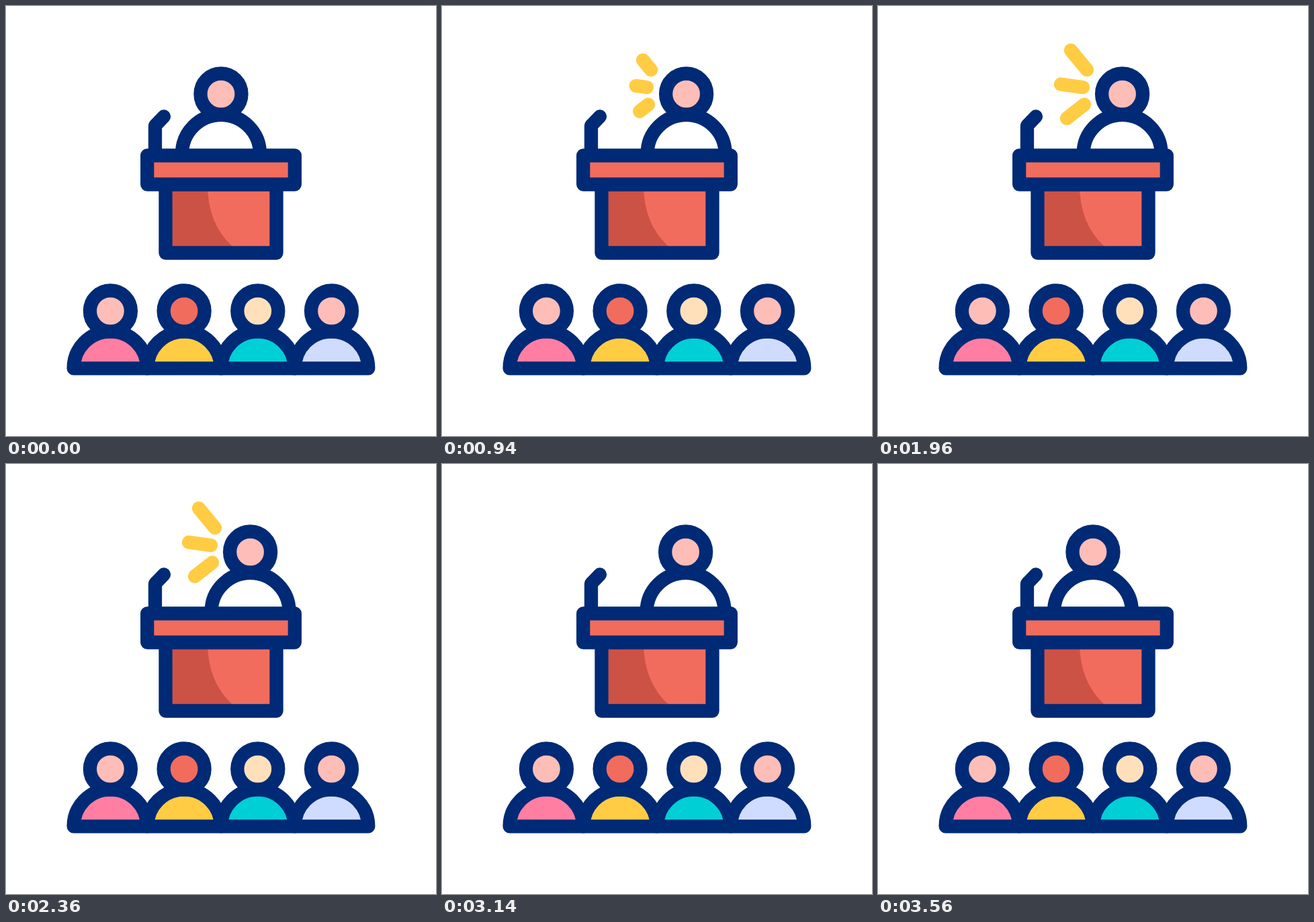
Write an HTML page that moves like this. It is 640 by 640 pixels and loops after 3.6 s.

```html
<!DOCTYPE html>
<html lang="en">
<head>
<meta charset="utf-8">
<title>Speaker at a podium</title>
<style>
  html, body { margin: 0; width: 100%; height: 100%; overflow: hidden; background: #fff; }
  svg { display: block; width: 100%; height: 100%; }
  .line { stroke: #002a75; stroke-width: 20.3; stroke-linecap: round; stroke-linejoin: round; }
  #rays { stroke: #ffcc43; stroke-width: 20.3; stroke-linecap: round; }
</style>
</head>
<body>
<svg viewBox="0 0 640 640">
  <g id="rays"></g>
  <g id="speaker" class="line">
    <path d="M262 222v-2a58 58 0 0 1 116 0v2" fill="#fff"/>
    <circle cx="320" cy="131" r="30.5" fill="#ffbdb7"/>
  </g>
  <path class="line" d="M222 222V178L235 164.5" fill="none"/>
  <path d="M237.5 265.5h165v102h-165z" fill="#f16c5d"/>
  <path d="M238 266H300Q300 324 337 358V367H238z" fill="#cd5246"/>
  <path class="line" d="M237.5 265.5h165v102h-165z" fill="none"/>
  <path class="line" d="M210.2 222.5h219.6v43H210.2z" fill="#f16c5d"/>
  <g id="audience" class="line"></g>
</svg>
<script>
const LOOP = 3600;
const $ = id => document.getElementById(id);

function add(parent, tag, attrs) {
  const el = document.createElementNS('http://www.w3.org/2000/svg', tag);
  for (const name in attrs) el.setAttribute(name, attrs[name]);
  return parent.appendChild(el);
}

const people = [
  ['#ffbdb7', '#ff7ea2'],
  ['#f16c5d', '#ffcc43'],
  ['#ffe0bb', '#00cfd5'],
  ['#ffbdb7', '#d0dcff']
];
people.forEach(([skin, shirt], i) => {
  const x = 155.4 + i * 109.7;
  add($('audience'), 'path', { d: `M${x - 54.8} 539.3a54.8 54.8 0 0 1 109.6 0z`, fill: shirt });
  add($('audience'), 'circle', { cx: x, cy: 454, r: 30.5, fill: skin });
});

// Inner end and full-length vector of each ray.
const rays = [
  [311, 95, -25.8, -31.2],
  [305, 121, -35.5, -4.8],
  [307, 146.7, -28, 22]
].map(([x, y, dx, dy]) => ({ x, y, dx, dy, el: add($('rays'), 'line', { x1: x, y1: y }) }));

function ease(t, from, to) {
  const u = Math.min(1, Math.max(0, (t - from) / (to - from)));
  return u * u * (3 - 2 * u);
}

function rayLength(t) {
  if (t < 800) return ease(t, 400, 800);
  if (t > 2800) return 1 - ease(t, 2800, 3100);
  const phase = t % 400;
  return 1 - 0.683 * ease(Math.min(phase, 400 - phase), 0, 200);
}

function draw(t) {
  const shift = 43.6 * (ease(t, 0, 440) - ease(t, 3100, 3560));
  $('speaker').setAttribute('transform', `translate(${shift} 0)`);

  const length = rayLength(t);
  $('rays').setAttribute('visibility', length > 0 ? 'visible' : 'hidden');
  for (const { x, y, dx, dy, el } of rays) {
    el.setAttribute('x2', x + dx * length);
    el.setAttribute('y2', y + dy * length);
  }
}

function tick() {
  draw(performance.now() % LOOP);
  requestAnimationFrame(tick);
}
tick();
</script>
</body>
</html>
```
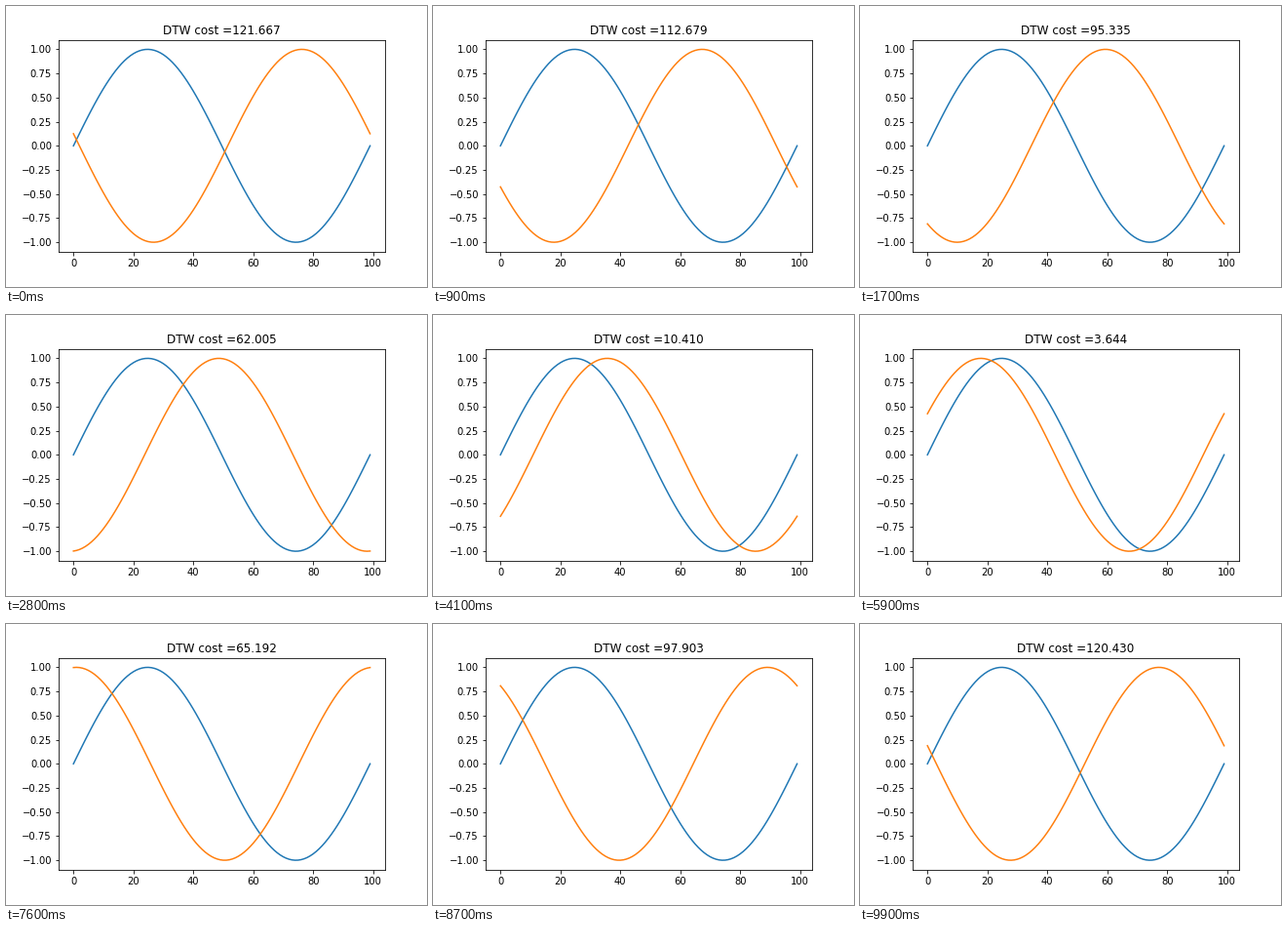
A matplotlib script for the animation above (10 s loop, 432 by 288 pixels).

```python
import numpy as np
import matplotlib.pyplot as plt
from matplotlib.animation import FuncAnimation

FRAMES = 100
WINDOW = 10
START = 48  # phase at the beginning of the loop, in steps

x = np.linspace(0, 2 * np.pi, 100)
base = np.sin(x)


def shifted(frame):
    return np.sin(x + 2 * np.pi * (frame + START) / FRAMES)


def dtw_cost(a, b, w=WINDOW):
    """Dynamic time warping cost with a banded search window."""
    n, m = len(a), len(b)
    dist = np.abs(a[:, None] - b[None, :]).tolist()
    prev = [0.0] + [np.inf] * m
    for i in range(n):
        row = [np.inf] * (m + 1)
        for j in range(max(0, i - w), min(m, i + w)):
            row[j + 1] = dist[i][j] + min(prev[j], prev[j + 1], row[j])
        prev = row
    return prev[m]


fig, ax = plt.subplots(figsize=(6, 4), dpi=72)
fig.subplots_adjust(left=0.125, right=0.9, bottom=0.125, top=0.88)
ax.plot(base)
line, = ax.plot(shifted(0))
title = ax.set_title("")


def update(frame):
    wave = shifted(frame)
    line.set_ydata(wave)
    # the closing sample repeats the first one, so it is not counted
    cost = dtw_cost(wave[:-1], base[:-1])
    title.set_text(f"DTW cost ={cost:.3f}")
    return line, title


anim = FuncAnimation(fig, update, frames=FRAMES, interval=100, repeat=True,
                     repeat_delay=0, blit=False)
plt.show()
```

------------------------

The task calls for repeating each line above exactly while excluding the pictures.

→ **Answer area**
Write an HTML page that moves like this. It is 640 by 640 pixels and loops after 3.6 s.

```html
<!DOCTYPE html>
<html lang="en">
<head>
<meta charset="utf-8">
<title>Speaker at a podium</title>
<style>
  html, body { margin: 0; width: 100%; height: 100%; overflow: hidden; background: #fff; }
  svg { display: block; width: 100%; height: 100%; }
  .line { stroke: #002a75; stroke-width: 20.3; stroke-linecap: round; stroke-linejoin: round; }
  #rays { stroke: #ffcc43; stroke-width: 20.3; stroke-linecap: round; }
</style>
</head>
<body>
<svg viewBox="0 0 640 640">
  <g id="rays"></g>
  <g id="speaker" class="line">
    <path d="M262 222v-2a58 58 0 0 1 116 0v2" fill="#fff"/>
    <circle cx="320" cy="131" r="30.5" fill="#ffbdb7"/>
  </g>
  <path class="line" d="M222 222V178L235 164.5" fill="none"/>
  <path d="M237.5 265.5h165v102h-165z" fill="#f16c5d"/>
  <path d="M238 266H300Q300 324 337 358V367H238z" fill="#cd5246"/>
  <path class="line" d="M237.5 265.5h165v102h-165z" fill="none"/>
  <path class="line" d="M210.2 222.5h219.6v43H210.2z" fill="#f16c5d"/>
  <g id="audience" class="line"></g>
</svg>
<script>
const LOOP = 3600;
const $ = id => document.getElementById(id);

function add(parent, tag, attrs) {
  const el = document.createElementNS('http://www.w3.org/2000/svg', tag);
  for (const name in attrs) el.setAttribute(name, attrs[name]);
  return parent.appendChild(el);
}

const people = [
  ['#ffbdb7', '#ff7ea2'],
  ['#f16c5d', '#ffcc43'],
  ['#ffe0bb', '#00cfd5'],
  ['#ffbdb7', '#d0dcff']
];
people.forEach(([skin, shirt], i) => {
  const x = 155.4 + i * 109.7;
  add($('audience'), 'path', { d: `M${x - 54.8} 539.3a54.8 54.8 0 0 1 109.6 0z`, fill: shirt });
  add($('audience'), 'circle', { cx: x, cy: 454, r: 30.5, fill: skin });
});

// Inner end and full-length vector of each ray.
const rays = [
  [311, 95, -25.8, -31.2],
  [305, 121, -35.5, -4.8],
  [307, 146.7, -28, 22]
].map(([x, y, dx, dy]) => ({ x, y, dx, dy, el: add($('rays'), 'line', { x1: x, y1: y }) }));

function ease(t, from, to) {
  const u = Math.min(1, Math.max(0, (t - from) / (to - from)));
  return u * u * (3 - 2 * u);
}

function rayLength(t) {
  if (t < 800) return ease(t, 400, 800);
  if (t > 2800) return 1 - ease(t, 2800, 3100);
  const phase = t % 400;
  return 1 - 0.683 * ease(Math.min(phase, 400 - phase), 0, 200);
}

function draw(t) {
  const shift = 43.6 * (ease(t, 0, 440) - ease(t, 3100, 3560));
  $('speaker').setAttribute('transform', `translate(${shift} 0)`);

  const length = rayLength(t);
  $('rays').setAttribute('visibility', length > 0 ? 'visible' : 'hidden');
  for (const { x, y, dx, dy, el } of rays) {
    el.setAttribute('x2', x + dx * length);
    el.setAttribute('y2', y + dy * length);
  }
}

function tick() {
  draw(performance.now() % LOOP);
  requestAnimationFrame(tick);
}
tick();
</script>
</body>
</html>
```
A matplotlib script for the animation above (10 s loop, 432 by 288 pixels).

```python
import numpy as np
import matplotlib.pyplot as plt
from matplotlib.animation import FuncAnimation

FRAMES = 100
WINDOW = 10
START = 48  # phase at the beginning of the loop, in steps

x = np.linspace(0, 2 * np.pi, 100)
base = np.sin(x)


def shifted(frame):
    return np.sin(x + 2 * np.pi * (frame + START) / FRAMES)


def dtw_cost(a, b, w=WINDOW):
    """Dynamic time warping cost with a banded search window."""
    n, m = len(a), len(b)
    dist = np.abs(a[:, None] - b[None, :]).tolist()
    prev = [0.0] + [np.inf] * m
    for i in range(n):
        row = [np.inf] * (m + 1)
        for j in range(max(0, i - w), min(m, i + w)):
            row[j + 1] = dist[i][j] + min(prev[j], prev[j + 1], row[j])
        prev = row
    return prev[m]


fig, ax = plt.subplots(figsize=(6, 4), dpi=72)
fig.subplots_adjust(left=0.125, right=0.9, bottom=0.125, top=0.88)
ax.plot(base)
line, = ax.plot(shifted(0))
title = ax.set_title("")


def update(frame):
    wave = shifted(frame)
    line.set_ydata(wave)
    # the closing sample repeats the first one, so it is not counted
    cost = dtw_cost(wave[:-1], base[:-1])
    title.set_text(f"DTW cost ={cost:.3f}")
    return line, title


anim = FuncAnimation(fig, update, frames=FRAMES, interval=100, repeat=True,
                     repeat_delay=0, blit=False)
plt.show()
```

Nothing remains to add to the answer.